The following was written for an undergraduate political science course at the University of Kansas called “Women, Gender and the Law.”
A few years ago, I had the opportunity to speak with the controversial, but empowering Sheryl Sandberg and the similarly infamous Lilly Ledbetter, which exposed me to the persistent gender wage gap in America. In the United States, the lack of work-pay equity threatens the livelihoods of men and women alike, as it affirms damaging patriarchial structures in our society. Because of issues stemming from long-term sexism, women – particularly women of color – are not paid the same as men for the exact same work. Thus, this issue represents and intersection of gender, sexuality and the law but further involves elements of class and race.
Wage issues can be awkward to speak about publicly. In her speech at the University of Kansas last fall, Lilly Ledbetter pointed out that a large reason why women do not bring up issues concerning wages is because speaking about earnings is not socially accepted. This sparked my attention. As a senior in college, I questioned what I would experience post graduation, as statistics show that a women in the exact same job as a man will still make less. Currently, full-time working white women are paid only 78 percent of what white men earn and a pay gap exists in almost every occupation – from teaching to engineering (AAUW). In addition, this is an ageist issue as the pay gap grows as women grow older. As previously noted, this is also an issue concerning race and class, as the pay gap is much worse for women of color. Hispanic women, for example, make just 54 percent of white men’s earnings. These lost funds, which could be used to end the cycle of poverty in the United States, instead make it worse.

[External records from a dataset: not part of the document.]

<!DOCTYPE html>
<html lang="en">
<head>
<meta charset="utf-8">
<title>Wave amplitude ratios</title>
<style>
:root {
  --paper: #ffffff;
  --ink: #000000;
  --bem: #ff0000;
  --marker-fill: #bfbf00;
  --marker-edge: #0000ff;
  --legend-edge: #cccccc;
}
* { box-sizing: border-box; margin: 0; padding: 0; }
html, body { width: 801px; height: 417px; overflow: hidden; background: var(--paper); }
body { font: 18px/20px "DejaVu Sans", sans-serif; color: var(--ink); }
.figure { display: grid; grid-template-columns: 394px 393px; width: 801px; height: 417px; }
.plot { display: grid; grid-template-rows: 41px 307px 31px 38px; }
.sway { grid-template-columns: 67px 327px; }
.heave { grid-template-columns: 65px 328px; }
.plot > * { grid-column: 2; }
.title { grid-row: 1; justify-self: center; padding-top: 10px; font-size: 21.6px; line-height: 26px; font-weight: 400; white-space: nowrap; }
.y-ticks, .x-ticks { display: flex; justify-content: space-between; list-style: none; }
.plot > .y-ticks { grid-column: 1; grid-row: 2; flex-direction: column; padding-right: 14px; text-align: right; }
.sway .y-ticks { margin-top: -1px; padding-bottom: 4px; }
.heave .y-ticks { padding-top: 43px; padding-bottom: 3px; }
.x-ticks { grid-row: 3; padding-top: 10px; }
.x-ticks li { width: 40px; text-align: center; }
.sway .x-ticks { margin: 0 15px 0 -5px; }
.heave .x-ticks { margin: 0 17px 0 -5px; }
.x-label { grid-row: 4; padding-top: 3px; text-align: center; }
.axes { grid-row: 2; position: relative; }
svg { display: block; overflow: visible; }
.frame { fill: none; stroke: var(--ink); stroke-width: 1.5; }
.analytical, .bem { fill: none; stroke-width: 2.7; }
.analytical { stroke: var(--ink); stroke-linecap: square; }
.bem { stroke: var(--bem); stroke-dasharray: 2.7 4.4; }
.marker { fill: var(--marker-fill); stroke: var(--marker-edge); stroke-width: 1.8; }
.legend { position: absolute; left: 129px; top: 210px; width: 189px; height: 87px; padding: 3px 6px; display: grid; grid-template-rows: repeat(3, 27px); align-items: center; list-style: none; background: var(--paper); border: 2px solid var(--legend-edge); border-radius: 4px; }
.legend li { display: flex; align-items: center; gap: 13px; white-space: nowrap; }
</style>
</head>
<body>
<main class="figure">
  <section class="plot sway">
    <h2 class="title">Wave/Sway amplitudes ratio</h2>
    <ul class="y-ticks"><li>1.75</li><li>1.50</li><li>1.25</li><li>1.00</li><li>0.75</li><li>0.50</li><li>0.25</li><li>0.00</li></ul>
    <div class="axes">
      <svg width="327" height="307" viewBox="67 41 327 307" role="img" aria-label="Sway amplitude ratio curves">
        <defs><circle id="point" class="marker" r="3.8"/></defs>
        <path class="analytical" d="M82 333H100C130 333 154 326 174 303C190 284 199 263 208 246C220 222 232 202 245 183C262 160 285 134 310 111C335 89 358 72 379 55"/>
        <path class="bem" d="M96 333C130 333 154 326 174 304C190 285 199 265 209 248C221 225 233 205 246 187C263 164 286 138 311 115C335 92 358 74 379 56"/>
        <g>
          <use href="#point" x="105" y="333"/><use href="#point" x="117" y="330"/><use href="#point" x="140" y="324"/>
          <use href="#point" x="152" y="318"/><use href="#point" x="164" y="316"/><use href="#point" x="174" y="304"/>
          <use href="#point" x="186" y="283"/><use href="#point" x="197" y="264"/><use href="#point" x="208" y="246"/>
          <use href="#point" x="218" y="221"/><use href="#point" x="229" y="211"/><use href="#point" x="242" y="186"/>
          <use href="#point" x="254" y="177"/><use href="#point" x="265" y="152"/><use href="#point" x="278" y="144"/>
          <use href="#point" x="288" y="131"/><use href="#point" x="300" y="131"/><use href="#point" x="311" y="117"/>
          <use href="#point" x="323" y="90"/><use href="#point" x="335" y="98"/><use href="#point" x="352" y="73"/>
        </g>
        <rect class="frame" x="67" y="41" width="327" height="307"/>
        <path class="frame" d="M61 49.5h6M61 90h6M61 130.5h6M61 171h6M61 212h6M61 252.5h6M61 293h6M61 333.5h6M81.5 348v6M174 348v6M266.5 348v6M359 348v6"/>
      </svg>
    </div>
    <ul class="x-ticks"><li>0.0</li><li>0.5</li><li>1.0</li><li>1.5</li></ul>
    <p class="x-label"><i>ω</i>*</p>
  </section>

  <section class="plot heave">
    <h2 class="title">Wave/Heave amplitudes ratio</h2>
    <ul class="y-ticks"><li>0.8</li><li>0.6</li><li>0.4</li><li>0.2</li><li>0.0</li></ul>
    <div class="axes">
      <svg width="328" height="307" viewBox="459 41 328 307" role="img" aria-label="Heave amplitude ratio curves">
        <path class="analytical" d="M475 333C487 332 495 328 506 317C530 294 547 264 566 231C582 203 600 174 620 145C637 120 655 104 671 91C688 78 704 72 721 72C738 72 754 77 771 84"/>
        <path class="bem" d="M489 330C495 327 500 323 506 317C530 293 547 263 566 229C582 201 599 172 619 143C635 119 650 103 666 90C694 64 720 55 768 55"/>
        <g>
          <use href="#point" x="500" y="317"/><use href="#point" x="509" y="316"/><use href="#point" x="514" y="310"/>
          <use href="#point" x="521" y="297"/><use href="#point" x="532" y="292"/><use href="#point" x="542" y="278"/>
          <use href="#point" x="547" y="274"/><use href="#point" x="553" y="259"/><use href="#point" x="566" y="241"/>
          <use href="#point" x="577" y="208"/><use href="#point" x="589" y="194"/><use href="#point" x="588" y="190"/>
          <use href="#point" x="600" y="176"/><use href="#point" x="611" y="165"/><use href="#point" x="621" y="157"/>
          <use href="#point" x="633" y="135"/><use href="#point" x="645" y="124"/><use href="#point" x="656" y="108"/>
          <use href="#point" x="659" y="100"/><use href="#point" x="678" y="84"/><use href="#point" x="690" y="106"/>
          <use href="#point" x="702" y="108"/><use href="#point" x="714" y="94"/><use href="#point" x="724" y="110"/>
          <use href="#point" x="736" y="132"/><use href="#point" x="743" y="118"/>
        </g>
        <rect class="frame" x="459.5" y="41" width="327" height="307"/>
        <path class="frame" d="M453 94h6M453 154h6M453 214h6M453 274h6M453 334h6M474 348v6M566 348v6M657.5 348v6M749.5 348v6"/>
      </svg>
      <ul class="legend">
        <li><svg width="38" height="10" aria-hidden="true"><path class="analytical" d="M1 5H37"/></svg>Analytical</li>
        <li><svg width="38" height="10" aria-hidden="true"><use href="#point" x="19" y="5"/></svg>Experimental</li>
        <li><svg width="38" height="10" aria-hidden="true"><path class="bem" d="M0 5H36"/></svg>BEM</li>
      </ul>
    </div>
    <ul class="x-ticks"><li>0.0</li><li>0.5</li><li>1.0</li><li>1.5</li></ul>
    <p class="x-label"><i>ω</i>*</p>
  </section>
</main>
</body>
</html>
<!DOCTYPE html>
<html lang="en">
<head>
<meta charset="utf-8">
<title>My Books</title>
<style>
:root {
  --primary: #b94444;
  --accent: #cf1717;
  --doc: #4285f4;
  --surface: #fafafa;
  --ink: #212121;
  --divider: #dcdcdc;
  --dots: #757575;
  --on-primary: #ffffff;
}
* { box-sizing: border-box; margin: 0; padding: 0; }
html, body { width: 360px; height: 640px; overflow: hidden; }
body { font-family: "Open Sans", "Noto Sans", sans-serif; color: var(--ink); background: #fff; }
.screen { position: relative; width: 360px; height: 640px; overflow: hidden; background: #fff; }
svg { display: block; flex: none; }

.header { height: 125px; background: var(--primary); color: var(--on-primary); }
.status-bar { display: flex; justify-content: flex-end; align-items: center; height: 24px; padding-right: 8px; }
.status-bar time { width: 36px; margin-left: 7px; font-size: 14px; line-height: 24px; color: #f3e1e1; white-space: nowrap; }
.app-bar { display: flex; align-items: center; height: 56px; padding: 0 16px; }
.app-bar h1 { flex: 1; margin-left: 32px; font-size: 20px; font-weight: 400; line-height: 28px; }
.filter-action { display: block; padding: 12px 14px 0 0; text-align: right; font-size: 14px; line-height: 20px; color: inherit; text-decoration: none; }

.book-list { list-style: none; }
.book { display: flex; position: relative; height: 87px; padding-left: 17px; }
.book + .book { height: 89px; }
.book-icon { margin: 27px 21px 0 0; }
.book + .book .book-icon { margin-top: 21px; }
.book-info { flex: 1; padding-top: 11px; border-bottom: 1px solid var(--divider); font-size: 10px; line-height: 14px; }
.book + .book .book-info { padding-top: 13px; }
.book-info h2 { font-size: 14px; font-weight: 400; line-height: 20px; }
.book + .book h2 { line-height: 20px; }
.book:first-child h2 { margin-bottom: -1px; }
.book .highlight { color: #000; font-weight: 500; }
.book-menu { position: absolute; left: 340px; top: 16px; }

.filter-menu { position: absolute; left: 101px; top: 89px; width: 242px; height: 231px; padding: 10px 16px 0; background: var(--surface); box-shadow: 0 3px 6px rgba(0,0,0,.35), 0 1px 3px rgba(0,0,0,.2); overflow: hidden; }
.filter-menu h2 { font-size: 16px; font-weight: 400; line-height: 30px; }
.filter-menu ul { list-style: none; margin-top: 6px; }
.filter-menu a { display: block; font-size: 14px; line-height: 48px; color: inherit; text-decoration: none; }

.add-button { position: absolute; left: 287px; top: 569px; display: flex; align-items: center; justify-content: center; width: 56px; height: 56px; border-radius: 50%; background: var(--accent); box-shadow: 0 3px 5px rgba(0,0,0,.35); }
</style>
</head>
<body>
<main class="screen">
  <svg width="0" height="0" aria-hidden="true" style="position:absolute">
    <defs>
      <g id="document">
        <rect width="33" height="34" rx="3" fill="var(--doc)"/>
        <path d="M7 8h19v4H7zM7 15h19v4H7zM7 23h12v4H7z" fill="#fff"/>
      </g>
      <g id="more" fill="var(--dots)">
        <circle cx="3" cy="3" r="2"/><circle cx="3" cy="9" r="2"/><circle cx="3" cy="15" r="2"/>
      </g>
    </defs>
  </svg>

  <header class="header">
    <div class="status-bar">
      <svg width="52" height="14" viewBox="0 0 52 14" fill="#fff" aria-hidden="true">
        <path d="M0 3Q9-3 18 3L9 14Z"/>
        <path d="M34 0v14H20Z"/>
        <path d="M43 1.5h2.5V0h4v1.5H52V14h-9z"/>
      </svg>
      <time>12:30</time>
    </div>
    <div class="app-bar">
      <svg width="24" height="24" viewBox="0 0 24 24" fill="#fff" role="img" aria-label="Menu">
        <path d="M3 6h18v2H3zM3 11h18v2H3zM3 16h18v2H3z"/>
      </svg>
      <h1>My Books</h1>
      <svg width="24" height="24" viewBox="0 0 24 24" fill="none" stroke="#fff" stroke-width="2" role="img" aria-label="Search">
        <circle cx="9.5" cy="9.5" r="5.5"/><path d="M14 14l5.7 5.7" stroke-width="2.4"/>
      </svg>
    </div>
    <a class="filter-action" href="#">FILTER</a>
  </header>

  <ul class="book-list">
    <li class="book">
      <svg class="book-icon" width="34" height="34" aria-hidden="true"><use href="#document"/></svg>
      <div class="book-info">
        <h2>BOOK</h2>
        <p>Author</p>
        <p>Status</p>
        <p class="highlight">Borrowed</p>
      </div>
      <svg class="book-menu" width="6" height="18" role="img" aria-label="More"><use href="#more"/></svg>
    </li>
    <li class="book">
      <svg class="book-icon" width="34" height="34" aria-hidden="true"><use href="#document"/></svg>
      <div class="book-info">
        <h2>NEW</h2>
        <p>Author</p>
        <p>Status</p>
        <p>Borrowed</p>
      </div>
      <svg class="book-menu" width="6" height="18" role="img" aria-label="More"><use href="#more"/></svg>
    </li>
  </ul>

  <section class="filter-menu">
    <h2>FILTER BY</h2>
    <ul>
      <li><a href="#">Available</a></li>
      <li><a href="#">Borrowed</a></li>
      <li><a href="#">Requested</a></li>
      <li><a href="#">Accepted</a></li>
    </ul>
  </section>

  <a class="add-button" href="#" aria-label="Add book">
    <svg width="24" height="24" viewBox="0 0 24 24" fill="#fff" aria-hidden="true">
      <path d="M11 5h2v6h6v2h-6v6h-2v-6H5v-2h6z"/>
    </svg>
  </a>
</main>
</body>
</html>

In recent years, policymakers have used the law to change the current system of inequality. The Lilly Ledbetter Fair Pay Act of 2009 amended the Civil Rights Act to protect the time limit for equal-pay lawsuits. In less progressive news, Senate Republicans blocked the Paycheck Fairness Act for the fourth time just last week (Daily Kos). This bill would put a higher standard on employers for wage discrimination, puts stronger penalties in place, and allows women to gain access to financial records more easily. Some Senate Republicans believe that the act encourages useless lawsuits, but I hold the belief that a lawsuit that protects a women’s livelihood cannot possibly be useless.
The reasons for a lack of equal pay for women are rooted in personal and institutional sexism. As women began entering the workplace after World War Two, the jobs open to them were not the same types of jobs available to men. Because of the perceived notion that women are weaker than men and that they must be the primary caretakers of children, careers often included work that could be done at home. Conversely, for the women in the workplace, society thinks that careers – like nursing or teaching young children – are more suited to women because of their maternal nature. Secretarial or cleaning work was thought to be more suited to women because it did not involve as much creativity or critical thinking skills, of which society thinks men solely possess. Thus comes into play the argument that is most common in American society – that women simply choose jobs that are low paying.
And this is exactly the point: the structures and institutions currently in place both encourage women to choose careers that are historically lower-paying and pay less for specific careers that society considers are more suited to women. This system devalues women and allows employers even today to further this sexist, racist, classist and ageist agenda.
The ramifications of a system that does not treat all genders fairly in one realm – equal wages – instills the same sexism in all other areas of life.
If women are mistreated in the workplace, chances are high that they are being treated poorly personally as well. As previously stated, when poor women are not being paid the same sum as men, the difference in funds adds to the cycle of poverty already in place and women can be unable to care for children or provide adequate healthcare for themselves.
In addition, if a woman is aware that she is paid less than her male counterpart in the workplace, she may not pursue higher education or training opportunities, which could help her climb the ranks. Psychologically, this system of inequality hurts women because it tells them that they are less valued, and it provides men the idea that they are somehow worth more than women. Though the wage gap may seem to some a small problem, this system perpetuates long-term oppression.
Questions still exist in the work-pay equity movement about the reasons why women are paid less than men. Is it because they choose lower-paying jobs? Or maybe it is due to the fact that women are caretakers and work more part-time jobs than men? Regardless of these questions, the facts remain: in the exact same, full-time job, a wage gap exists to which society must be held accountable. Gender, sexuality and the law coincide on this issue and though many policymakers are working to improve the status quo, advocates must continue to advocate for positive change.
The Institute for Women’s Policy Research has more statistics on pay equity, available here.